Guest post by Camilla Björkbom
Introduction from Liz: Camilla wrote me a few months ago and I was moved by what she had to say. She talked about her soul cat, Gizmo, and said my book helped her through her grief when she had to say goodbye to him. She mentioned that she wrote about her cat and loss for Animal Rights Sweden’s magazine. The article had resonated loudly with readers! I asked her if I could publish an English adaptation of it and she graciously agreed. If you’ve ever loved and lost, I think you’ll appreciate Camilla’s words.
I lost my older cat to kidney failure last summer, and suddenly I no longer had my best friend with me. Our special way of communicating, our everyday closeness, his great presence – everything was gone. There I was, an adult accustomed to being able to organize and to always fix things, facing something that I could not sort out. I was completely unbalanced by the grief that hit me.
I knew I would mourn him a lot because he was a very special cat: he was my feline soulmate and when the love is strong, the mourning will be strong. My whole being was consumed with thoughts of what I could have done differently in order to keep him alive.
The relationship with a cat, a dog or any other animal can be a human’s principal and longest lasting relationship. A minister I talked to told me about how she once had let an animal be included as next of kin at a funeral. The animals are family. The loss of an animal affects us at least as hard as other losses in our life.
The process of grieving a beloved animal we shared everyday life with, that we had our own little games and routines together with, should receive more respect and should be worthy of much more attention than it’s been warranted.
In my search for support after the loss of my cat, I discovered that there was a void in what was available for supporting people who are grieving an animal’s death. On my country’s public health website there was no mention of grieving an animal. I found that, in Sweden, it is possible to talk with a minister or a counselor from the public health service when grieving an animal friend, but this is not advertised on their websites.

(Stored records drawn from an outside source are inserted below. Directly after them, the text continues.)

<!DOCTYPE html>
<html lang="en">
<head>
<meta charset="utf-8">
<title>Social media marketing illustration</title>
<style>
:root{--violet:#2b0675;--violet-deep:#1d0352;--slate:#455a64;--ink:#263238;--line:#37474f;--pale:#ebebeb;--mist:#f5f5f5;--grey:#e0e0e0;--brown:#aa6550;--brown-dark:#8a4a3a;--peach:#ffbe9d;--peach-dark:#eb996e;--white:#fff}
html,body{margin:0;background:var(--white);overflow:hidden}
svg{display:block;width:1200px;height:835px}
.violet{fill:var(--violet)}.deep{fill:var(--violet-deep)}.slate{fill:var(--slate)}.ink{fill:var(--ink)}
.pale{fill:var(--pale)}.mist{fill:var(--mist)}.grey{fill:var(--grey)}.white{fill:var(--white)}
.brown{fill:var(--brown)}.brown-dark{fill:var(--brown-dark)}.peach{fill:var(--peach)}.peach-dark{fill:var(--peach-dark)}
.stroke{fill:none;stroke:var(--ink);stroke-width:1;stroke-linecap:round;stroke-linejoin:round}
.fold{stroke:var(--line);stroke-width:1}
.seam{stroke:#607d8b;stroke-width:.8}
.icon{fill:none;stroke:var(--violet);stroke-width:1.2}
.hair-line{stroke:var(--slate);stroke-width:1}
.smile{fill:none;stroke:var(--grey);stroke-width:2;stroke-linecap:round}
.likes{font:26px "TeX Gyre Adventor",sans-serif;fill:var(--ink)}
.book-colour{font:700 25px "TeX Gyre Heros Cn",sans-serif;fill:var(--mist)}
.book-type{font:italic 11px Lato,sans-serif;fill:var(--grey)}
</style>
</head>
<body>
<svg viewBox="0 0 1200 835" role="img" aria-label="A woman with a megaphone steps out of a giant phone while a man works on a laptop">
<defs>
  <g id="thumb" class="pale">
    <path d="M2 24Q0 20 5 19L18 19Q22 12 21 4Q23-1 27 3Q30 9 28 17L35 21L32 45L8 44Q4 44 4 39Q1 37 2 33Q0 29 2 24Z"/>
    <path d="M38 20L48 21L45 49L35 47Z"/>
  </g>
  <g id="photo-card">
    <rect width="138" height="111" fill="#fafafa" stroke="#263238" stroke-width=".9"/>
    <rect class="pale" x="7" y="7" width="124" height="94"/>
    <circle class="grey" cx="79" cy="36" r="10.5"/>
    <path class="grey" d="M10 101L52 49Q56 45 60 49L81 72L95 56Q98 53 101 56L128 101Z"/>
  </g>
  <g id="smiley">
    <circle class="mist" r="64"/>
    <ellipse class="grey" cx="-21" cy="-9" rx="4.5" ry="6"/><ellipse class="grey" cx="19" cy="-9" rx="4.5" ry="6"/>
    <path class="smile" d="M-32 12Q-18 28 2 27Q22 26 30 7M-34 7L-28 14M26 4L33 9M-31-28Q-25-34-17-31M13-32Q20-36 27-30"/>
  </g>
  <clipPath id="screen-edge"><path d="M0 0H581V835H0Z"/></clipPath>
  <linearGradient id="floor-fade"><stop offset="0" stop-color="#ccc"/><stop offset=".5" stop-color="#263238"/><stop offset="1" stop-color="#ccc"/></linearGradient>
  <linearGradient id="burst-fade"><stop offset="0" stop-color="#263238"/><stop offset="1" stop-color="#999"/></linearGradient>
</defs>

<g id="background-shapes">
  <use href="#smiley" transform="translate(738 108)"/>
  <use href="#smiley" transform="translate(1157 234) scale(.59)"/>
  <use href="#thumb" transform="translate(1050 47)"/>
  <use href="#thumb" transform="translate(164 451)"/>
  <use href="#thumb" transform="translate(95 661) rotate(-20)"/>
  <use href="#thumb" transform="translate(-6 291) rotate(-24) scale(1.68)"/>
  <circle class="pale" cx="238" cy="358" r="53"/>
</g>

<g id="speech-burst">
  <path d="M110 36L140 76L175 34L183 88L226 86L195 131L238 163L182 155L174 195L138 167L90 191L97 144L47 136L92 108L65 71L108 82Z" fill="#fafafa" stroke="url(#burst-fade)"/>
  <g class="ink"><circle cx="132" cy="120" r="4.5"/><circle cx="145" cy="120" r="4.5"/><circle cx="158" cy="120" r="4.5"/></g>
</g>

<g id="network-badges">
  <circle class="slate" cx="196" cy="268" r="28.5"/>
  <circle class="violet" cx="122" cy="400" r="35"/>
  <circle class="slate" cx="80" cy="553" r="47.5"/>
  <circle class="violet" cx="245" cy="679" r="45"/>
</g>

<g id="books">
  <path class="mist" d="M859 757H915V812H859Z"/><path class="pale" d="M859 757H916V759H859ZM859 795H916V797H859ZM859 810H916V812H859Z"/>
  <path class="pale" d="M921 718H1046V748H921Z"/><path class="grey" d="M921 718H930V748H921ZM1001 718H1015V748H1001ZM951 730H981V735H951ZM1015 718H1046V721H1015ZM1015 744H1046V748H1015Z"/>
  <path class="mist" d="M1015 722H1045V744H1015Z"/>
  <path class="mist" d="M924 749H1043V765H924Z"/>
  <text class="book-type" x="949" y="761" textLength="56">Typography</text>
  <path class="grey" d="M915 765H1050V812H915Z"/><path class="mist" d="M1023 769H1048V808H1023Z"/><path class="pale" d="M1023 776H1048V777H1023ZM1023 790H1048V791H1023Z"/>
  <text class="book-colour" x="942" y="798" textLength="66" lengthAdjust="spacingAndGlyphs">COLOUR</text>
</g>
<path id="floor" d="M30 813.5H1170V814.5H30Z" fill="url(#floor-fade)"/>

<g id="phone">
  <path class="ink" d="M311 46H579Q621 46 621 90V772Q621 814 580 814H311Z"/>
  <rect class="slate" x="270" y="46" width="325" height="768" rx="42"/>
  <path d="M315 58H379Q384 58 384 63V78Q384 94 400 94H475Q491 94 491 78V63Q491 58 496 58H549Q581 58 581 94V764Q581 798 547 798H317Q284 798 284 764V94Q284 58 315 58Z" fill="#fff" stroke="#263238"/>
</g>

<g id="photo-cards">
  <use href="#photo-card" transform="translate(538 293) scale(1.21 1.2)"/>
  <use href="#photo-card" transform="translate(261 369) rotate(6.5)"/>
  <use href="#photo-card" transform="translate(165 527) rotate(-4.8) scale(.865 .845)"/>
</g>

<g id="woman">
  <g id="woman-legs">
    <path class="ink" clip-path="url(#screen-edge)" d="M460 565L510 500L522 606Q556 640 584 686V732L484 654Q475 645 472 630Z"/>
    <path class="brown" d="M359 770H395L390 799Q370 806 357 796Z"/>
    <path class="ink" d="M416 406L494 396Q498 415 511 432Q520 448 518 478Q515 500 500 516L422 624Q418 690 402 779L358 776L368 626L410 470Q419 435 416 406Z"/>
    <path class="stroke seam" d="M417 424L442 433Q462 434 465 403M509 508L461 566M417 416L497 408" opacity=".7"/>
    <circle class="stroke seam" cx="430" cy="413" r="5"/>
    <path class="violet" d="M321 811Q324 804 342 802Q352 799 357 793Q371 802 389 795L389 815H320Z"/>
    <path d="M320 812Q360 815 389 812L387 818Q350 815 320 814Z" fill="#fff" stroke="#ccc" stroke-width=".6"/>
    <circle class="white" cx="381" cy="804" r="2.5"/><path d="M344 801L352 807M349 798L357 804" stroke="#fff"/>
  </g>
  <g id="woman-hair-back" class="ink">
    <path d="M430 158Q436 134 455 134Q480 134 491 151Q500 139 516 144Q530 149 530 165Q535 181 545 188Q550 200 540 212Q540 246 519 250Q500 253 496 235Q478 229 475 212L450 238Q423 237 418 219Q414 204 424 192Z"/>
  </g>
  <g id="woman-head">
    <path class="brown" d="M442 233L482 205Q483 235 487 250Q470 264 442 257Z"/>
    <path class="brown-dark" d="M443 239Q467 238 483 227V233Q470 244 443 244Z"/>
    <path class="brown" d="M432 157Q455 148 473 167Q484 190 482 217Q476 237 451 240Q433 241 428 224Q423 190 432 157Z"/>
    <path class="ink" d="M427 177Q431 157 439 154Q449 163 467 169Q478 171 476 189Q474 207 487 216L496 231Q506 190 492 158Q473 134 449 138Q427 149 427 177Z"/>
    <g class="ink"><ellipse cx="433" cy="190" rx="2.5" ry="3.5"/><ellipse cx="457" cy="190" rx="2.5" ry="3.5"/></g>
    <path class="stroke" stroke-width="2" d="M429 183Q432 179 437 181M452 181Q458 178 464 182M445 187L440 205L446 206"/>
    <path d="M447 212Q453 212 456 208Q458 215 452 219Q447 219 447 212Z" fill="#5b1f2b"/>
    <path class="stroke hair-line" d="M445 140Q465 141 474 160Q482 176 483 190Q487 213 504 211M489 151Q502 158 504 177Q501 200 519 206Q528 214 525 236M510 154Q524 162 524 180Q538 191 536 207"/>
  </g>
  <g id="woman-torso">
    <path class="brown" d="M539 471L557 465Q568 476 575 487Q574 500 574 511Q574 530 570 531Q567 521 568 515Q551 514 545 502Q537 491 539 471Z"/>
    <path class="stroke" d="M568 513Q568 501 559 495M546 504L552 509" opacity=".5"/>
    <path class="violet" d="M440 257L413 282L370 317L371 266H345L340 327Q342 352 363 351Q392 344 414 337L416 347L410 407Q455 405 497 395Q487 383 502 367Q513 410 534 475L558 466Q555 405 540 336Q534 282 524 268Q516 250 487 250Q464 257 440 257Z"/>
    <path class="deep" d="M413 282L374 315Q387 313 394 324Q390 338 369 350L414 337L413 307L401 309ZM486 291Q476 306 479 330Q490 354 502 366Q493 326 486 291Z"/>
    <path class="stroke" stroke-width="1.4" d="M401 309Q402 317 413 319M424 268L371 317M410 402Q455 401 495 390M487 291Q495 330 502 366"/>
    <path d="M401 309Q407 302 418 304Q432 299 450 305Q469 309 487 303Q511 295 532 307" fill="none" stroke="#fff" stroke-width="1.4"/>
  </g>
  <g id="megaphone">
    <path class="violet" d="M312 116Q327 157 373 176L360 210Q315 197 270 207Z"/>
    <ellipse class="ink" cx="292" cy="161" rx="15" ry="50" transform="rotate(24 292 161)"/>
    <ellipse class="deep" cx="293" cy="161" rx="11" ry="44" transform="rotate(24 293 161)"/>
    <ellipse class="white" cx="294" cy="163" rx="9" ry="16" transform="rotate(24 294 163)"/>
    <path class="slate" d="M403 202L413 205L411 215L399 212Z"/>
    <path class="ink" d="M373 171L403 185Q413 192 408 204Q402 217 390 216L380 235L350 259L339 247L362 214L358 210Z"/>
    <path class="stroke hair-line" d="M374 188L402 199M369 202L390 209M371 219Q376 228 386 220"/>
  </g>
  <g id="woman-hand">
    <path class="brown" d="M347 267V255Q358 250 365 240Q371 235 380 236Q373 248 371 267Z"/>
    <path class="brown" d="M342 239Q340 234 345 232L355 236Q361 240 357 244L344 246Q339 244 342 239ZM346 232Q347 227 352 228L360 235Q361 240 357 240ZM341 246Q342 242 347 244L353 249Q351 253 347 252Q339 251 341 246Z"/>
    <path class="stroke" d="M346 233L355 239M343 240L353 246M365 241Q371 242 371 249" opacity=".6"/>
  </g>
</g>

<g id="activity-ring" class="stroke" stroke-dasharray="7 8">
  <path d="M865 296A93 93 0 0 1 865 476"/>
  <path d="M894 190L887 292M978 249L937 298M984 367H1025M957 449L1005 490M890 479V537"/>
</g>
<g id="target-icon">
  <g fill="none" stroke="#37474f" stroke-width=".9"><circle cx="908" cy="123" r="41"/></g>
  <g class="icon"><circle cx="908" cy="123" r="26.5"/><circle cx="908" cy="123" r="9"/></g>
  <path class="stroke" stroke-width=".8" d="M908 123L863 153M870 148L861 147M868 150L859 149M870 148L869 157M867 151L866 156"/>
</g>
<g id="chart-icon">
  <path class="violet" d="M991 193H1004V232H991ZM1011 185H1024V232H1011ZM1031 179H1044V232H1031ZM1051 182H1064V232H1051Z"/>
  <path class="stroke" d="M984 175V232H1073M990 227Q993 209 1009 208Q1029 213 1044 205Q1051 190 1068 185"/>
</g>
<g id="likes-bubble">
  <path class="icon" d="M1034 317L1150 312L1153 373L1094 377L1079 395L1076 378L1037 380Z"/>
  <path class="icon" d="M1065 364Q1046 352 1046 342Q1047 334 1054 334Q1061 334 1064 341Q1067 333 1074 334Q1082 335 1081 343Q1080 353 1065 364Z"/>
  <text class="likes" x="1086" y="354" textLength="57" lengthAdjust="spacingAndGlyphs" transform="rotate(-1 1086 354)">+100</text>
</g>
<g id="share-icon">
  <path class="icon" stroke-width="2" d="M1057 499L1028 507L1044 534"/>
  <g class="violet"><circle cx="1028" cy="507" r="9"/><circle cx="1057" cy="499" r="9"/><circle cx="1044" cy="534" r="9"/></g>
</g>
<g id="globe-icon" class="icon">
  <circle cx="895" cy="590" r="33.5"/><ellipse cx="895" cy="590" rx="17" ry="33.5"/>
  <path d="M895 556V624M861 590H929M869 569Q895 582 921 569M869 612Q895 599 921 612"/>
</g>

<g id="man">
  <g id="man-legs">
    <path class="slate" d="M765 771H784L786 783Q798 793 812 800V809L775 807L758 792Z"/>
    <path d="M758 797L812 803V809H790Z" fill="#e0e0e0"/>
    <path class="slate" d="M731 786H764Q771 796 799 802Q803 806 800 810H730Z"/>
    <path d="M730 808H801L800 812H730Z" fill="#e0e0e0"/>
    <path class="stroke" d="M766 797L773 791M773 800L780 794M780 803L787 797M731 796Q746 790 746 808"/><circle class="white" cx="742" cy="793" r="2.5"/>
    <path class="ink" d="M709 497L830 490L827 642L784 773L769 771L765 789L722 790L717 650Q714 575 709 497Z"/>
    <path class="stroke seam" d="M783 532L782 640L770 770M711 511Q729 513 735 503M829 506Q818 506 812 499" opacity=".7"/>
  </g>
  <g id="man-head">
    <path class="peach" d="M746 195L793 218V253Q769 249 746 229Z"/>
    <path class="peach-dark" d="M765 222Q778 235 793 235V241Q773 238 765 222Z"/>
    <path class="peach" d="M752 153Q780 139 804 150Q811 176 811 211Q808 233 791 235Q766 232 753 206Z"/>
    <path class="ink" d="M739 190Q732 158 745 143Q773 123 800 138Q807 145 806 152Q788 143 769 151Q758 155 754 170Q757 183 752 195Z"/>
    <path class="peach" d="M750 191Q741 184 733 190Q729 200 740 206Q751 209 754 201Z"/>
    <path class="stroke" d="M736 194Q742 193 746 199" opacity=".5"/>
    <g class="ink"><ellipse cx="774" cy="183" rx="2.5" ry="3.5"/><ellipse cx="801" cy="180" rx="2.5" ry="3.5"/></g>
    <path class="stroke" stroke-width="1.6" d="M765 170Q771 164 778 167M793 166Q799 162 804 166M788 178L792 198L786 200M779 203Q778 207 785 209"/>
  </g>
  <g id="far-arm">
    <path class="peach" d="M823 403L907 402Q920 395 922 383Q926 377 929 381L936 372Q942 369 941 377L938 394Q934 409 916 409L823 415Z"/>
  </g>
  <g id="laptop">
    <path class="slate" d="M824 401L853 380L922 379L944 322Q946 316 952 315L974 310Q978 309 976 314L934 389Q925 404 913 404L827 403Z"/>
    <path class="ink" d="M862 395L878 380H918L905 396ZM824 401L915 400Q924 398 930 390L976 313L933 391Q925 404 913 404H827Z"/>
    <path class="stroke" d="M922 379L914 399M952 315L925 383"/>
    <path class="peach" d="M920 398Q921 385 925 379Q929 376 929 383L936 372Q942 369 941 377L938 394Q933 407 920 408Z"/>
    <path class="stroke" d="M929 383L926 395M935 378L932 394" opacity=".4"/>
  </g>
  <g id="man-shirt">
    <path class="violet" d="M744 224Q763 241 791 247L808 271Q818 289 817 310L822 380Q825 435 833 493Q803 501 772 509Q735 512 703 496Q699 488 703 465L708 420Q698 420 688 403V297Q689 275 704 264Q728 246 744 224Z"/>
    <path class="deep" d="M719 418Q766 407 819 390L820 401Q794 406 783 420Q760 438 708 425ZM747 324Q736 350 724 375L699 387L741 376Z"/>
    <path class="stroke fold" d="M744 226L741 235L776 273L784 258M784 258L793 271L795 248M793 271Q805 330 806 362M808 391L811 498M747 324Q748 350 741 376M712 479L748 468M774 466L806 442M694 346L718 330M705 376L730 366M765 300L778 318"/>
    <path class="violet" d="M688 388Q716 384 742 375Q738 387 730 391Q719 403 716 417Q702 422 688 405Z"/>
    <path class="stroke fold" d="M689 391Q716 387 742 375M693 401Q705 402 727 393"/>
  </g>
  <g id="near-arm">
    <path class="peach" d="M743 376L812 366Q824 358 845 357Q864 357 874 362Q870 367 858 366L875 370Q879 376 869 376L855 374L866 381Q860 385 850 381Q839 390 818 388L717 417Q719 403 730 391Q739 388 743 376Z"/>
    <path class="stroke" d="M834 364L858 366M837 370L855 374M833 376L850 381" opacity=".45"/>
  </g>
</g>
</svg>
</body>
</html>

During this period of tremendous heartache, it is common to feel that we must try to defend our grief or hide it from an unsympathetic environment. We get to hear insensitive comments that “it was just a cat”, or we have to struggle with the expectations that “it will soon pass.”
As I was grieving, I spoke with people who shared the experience of having lost an animal companion. They have shared many wonderful stories about the bond created between humans and animals as we live close to each other, about what animals meant to them and how hard it is to be separated by death. It is particularly difficult because it is often we ourselves who must make the decision to end our beloved friend’s life.
“What does it matter that we from the beginning knew that the dog’s life is shorter than our own? And what use is it to try to be sensible? It was, after all, never with our mind that we loved.” These lines were written by Mickie Gustafson in To Lose a Dog, one of the few books that deal with the topic of human-animal relationships at the end of life.
Recently two other cats found their way to my home. They had been abandoned in a carrier at a bus stop. Their adoption is one of the ways in which I would like to honor the memory of my cat, Gizmo, who himself came to me from a shelter, neglected and frightened. The adoption of a homeless animal may not change the world, but it can change someone’s entire world.
Although we know that the day will come when we must part, we can try to make the world a better place for the animals, just as they make everyday life better for us.
Camilla Björkbom is the President of Sweden’s largest animal rights NGO, Djurens Rätt. She has been living with cats all her life, and has provided a temporary foster home to dozens of shelter cats. She currently lives with three rescue cats: Alvin, Morka and Lady.
Photo at top of post: Jenna and Giro by Eric Chabot